Stored data entries:
★ ★ ★ ★ ★
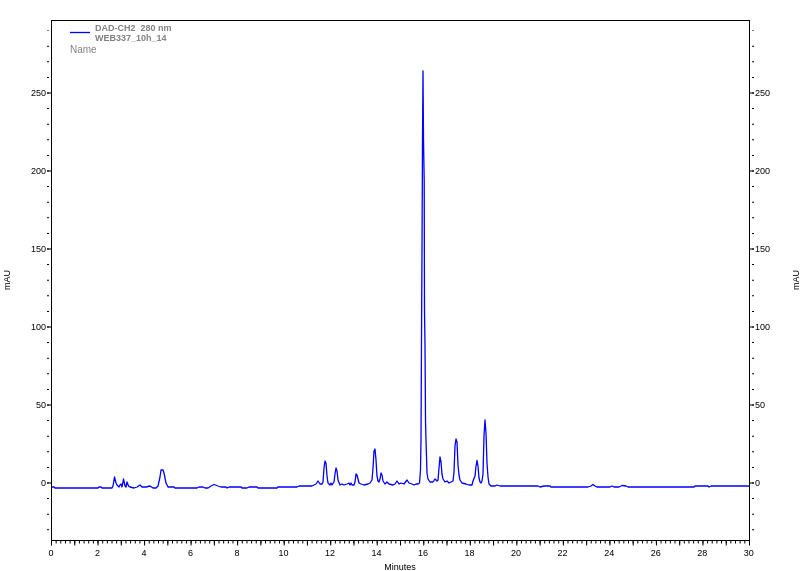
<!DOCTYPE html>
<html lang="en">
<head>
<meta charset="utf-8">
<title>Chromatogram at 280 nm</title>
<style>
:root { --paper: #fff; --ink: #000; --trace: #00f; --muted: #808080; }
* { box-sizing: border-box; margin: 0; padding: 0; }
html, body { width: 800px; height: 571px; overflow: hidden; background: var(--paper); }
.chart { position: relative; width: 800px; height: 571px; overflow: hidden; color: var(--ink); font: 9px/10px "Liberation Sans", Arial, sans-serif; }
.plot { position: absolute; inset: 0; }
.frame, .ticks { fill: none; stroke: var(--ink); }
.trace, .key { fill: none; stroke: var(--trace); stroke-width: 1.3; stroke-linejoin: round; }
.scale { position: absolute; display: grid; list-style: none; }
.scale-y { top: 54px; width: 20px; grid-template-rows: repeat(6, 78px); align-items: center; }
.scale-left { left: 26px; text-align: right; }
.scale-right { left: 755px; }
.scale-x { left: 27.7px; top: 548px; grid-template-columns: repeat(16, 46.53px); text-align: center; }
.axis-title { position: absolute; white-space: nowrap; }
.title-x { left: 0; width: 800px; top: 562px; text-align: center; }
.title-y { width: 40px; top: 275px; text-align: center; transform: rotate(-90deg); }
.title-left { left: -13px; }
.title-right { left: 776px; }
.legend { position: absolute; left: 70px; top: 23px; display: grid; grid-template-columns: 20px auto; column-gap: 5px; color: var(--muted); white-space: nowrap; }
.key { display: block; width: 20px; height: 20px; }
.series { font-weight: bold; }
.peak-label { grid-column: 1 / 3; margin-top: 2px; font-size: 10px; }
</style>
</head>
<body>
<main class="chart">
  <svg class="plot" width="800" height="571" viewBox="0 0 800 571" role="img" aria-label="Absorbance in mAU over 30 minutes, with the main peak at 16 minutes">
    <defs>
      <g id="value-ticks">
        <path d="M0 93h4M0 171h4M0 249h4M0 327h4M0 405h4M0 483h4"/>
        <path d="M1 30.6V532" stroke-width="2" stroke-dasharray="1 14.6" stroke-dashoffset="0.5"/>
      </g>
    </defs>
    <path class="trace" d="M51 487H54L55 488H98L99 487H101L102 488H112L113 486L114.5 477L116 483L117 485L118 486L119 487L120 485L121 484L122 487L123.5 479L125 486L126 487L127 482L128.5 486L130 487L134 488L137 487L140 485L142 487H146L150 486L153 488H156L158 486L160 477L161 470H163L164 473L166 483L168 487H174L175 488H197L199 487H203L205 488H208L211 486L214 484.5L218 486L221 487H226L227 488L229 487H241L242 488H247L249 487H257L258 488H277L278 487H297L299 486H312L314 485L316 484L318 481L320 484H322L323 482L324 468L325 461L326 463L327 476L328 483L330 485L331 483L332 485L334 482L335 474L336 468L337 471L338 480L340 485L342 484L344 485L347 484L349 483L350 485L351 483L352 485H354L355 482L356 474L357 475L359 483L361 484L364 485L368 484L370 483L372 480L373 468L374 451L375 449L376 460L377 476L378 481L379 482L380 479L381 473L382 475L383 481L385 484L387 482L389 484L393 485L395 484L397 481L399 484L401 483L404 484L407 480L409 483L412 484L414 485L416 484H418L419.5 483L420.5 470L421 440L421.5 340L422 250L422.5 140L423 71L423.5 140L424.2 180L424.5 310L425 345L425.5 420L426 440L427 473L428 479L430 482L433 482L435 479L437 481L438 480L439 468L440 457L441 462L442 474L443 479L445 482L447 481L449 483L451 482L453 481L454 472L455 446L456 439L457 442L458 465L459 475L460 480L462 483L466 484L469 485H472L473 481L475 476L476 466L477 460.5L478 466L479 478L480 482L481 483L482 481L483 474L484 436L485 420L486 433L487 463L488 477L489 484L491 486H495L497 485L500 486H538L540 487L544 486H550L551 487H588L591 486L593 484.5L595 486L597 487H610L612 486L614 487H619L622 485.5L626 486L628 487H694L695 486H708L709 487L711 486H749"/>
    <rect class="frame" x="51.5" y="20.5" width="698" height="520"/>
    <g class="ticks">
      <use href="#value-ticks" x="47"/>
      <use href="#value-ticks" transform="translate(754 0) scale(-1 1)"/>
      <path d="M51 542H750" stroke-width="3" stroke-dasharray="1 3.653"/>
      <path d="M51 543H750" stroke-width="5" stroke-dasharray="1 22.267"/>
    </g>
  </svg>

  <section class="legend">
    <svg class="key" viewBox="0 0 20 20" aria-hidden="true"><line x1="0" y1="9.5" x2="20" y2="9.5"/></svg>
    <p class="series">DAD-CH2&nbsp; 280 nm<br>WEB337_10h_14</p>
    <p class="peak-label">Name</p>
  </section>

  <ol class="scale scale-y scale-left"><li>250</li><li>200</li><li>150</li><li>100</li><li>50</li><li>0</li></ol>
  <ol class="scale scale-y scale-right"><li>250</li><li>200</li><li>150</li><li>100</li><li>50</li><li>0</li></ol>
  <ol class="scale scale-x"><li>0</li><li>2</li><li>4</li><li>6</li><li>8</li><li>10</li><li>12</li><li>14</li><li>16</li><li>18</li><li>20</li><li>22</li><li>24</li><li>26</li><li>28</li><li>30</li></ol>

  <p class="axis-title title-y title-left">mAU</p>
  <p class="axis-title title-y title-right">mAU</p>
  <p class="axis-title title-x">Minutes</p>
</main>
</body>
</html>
★ ★ ★ ★ ★
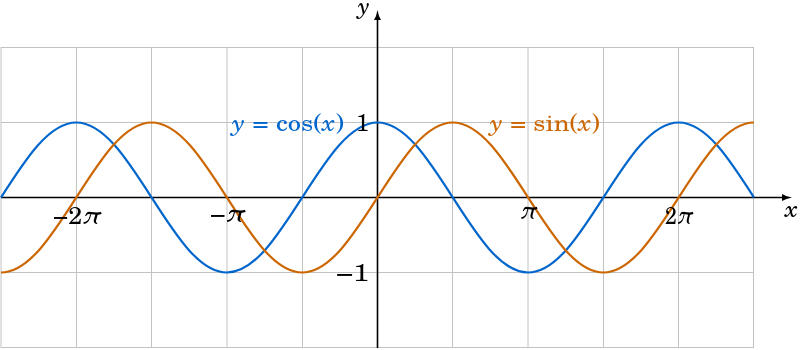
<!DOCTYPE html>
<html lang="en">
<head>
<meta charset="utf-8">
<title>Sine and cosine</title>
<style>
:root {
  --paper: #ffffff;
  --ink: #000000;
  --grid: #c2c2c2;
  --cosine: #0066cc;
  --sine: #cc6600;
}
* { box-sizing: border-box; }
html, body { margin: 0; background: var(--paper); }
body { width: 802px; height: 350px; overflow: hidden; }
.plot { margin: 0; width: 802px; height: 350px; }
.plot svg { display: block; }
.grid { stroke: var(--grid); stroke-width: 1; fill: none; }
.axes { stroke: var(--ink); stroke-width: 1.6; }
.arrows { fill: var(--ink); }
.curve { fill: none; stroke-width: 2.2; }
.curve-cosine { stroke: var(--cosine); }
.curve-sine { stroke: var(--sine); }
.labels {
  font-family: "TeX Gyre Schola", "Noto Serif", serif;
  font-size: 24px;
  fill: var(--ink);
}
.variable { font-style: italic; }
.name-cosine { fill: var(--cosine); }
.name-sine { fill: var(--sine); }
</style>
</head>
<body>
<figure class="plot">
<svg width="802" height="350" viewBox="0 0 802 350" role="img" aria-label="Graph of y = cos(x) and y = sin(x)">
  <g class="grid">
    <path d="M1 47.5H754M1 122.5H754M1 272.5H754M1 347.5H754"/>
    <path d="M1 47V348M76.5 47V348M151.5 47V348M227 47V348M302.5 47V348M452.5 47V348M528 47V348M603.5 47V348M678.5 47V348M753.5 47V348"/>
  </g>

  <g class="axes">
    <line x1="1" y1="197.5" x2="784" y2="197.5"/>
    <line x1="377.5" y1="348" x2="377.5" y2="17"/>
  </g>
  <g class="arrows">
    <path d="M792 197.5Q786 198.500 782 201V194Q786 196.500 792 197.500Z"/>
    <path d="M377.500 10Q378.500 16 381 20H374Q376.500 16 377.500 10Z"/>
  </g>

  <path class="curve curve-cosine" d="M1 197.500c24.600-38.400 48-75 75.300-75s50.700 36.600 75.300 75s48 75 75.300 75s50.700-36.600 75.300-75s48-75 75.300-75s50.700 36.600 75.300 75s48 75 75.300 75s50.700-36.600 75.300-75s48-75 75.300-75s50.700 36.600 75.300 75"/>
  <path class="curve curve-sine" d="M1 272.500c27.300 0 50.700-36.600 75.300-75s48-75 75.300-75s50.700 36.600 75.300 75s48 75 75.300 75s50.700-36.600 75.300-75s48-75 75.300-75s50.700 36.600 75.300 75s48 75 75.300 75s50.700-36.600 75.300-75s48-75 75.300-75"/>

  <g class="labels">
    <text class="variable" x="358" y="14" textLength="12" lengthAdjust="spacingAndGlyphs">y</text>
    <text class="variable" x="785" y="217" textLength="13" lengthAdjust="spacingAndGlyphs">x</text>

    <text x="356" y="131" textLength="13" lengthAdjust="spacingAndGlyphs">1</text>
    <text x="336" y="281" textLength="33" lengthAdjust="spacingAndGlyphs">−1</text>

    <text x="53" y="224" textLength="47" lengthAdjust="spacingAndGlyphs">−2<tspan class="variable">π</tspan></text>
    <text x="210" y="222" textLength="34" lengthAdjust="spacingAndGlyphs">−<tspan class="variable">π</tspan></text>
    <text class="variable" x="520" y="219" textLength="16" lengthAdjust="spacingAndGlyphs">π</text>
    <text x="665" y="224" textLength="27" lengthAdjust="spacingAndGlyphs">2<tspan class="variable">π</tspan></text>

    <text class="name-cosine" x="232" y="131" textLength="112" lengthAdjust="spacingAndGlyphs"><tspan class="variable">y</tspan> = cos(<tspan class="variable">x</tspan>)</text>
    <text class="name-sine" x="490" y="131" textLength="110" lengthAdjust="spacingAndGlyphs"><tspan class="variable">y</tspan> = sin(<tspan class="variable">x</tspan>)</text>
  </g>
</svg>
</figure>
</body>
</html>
★ ★ ★ ★ ★
_What you have to do_
Each line of the data that holds "dasharray" should be reported.

_Finished exercise_
        <path d="M1 30.6V532" stroke-width="2" stroke-dasharray="1 14.6" stroke-dashoffset="0.5"/>
      <path d="M51 542H750" stroke-width="3" stroke-dasharray="1 3.653"/>
      <path d="M51 543H750" stroke-width="5" stroke-dasharray="1 22.267"/>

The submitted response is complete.